Are cell phones really bad for your health? People are so tethered to their phones they often can’t take their eyes off of them and are bumping into walls or even stepping out into traffic. But even worse from an attention standpoint is texting and driving, which has caused many new laws to be passed. While these are potentially hazardous to your health and the health of others this just the tip of the iceberg.
You may have never heard of “Text Neck” or “Blackberry Thumb” but what about hyperkyphosis or an upper cross syndrome. They are becoming more and more prevalent in today’s society and may be shortening your life.
When you’re using your phone your head goes forward and stays in that position for an extended period of time. Biomechanically this causes your shoulders to roll forward and your mid back to round (hyperkyphosis) creating an upper cross syndrome.
This posture affects the space available for your heart and lungs reducing making them work harder. Which causes you to take shallower breaths limiting the oxygen you breath in changing the chemistry in your body.
“Text Neck” is a recognized 21st century syndrome and is caused by increased stress and muscle spasms in the neck and shoulders. Excessive texting has also been associated with: insomnia, burn out, tendonitis of the thumb, and increased stress.[iii]
Posture has been a long overlooked in our society, and research continues to pour out telling us how important it is. I’m not telling you to throw your phone away, just be “smart” with it. Don’t spend hours a day on your phone. Sit up straight, take a break after five minutes of texting, hold you phone up instead of texting in your lap, and don’t text in bed, and of course visit your favorite Fort Collins Chiropractor!
[i] Kado, Huang, Barrett-Conner, et al. Posture Predicts Mortality indepentant of Vertebral Osteoporosis in Older Women. J Am Geriatric Society. 2004 52(10):1662-7.
[ii] Adams K, Schatzkin A, Harris T, et al. Overweight, Obesity, and Mortality in a Large Prospective Cohort of Persons 50 to 71 Years Old. New England Jounal of Medicine. 2006;355:763-778.
N Engl J Med 2006; 355:763-778August 24, 2006DOI: 10.1056/NEJMoa055643

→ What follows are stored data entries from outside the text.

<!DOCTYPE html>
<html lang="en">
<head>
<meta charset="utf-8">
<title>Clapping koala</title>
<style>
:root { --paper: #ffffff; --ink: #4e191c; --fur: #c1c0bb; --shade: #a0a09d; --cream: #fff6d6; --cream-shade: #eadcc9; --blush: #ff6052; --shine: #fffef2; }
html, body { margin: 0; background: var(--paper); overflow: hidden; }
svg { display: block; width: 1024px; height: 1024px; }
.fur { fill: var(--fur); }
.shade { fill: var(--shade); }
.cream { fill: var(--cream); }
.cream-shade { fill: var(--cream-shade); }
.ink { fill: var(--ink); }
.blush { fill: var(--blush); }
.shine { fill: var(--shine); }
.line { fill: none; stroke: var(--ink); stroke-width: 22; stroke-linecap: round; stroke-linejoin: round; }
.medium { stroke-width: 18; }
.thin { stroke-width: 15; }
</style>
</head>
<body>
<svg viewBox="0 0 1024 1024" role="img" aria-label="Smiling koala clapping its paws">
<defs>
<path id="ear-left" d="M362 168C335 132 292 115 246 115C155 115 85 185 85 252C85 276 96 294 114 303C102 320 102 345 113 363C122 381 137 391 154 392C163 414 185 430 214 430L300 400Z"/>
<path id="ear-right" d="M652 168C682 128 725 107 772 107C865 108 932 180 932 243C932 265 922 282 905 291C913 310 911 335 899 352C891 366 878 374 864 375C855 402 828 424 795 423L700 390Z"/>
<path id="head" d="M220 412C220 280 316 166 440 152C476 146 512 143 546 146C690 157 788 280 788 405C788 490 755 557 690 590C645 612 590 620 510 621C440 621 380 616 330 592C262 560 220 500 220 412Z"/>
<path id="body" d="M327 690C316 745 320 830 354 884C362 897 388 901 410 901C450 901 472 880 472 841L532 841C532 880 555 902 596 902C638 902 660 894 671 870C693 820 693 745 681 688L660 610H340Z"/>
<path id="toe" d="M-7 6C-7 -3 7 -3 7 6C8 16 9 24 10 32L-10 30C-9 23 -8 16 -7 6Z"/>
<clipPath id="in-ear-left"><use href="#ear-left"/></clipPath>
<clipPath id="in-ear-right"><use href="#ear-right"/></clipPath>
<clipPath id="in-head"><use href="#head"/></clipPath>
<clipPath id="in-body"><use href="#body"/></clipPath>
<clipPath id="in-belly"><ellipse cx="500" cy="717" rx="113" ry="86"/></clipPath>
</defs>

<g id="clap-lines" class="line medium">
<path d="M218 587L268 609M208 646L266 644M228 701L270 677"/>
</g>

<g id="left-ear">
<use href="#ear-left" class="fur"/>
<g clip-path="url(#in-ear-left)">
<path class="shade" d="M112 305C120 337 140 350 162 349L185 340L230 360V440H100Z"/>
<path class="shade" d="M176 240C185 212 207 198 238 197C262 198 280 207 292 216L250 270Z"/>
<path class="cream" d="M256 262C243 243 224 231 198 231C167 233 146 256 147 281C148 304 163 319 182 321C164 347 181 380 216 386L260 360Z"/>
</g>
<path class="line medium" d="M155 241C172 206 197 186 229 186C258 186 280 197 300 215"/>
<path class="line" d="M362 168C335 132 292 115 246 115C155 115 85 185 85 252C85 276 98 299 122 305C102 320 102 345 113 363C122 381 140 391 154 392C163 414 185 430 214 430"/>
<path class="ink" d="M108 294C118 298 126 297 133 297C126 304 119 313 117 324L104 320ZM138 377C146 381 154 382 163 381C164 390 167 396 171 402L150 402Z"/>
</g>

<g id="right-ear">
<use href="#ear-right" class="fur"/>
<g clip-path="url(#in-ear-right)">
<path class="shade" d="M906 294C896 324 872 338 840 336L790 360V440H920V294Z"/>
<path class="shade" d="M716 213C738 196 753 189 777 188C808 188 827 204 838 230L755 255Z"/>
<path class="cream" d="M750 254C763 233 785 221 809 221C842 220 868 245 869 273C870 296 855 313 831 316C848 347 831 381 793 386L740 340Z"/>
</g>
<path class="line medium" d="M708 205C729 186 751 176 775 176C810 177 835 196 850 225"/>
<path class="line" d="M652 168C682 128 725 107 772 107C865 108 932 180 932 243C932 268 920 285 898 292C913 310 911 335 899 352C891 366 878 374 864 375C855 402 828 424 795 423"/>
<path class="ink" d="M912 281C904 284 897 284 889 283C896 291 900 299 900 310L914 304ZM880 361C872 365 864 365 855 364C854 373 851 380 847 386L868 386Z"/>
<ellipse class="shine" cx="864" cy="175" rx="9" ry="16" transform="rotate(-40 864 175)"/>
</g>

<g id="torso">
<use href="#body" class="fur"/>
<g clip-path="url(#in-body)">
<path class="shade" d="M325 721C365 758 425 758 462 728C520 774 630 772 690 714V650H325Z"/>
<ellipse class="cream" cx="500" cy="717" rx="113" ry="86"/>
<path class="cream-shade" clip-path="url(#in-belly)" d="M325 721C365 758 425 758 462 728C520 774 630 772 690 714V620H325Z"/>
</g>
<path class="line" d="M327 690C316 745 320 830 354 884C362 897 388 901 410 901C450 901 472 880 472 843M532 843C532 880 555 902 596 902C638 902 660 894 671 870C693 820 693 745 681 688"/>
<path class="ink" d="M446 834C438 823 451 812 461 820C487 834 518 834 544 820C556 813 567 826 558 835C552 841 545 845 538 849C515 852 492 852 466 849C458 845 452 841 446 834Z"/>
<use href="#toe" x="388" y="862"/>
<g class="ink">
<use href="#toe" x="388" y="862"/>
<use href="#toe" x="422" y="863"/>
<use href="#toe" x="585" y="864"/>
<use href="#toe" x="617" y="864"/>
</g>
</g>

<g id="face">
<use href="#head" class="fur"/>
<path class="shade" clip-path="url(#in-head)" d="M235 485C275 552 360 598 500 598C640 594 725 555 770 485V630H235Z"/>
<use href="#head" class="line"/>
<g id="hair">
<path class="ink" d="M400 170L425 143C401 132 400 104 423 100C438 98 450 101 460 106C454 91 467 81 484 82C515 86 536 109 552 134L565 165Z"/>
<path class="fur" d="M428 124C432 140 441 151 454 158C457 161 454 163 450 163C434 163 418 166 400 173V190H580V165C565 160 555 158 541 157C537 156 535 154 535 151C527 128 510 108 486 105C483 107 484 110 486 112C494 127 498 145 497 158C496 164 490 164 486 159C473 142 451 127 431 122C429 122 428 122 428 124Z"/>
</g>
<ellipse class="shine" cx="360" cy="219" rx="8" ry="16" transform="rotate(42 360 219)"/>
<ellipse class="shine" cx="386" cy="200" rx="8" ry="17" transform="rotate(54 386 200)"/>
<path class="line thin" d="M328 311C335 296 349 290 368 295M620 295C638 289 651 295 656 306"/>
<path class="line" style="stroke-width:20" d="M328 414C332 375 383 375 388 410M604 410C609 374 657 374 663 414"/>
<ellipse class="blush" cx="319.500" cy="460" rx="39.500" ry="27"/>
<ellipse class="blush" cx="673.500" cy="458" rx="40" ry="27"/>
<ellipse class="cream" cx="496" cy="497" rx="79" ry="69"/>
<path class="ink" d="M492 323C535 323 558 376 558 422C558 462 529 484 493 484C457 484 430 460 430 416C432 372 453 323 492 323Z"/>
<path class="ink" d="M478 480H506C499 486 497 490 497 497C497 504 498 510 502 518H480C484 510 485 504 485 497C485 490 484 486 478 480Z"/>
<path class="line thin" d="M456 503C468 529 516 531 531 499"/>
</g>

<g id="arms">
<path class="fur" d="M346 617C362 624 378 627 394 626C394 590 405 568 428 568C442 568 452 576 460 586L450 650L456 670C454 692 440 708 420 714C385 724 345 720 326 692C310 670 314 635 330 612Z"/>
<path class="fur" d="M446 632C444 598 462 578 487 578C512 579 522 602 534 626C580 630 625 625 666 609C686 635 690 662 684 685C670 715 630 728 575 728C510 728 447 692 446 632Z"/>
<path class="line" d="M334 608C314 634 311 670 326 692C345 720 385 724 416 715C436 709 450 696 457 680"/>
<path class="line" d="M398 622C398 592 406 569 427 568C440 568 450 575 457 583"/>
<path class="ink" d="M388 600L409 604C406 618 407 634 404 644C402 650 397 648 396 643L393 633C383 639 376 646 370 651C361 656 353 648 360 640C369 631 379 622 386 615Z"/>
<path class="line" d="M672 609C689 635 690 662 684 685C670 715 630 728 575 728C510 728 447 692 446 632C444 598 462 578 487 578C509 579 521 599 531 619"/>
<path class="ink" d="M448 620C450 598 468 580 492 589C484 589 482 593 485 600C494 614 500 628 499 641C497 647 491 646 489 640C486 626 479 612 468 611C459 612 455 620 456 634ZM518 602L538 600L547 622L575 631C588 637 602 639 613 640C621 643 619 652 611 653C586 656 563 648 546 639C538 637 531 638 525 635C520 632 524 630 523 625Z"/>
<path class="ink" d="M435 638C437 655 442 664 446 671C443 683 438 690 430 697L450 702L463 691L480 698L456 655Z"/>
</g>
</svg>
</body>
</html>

[iii] Murdock, Karla Klein. Texting while stressed: Implications for students’ burnout, sleep and well-being. Psychology of Popular Media Culture. Vol2(4), Oct 2013, 207-221.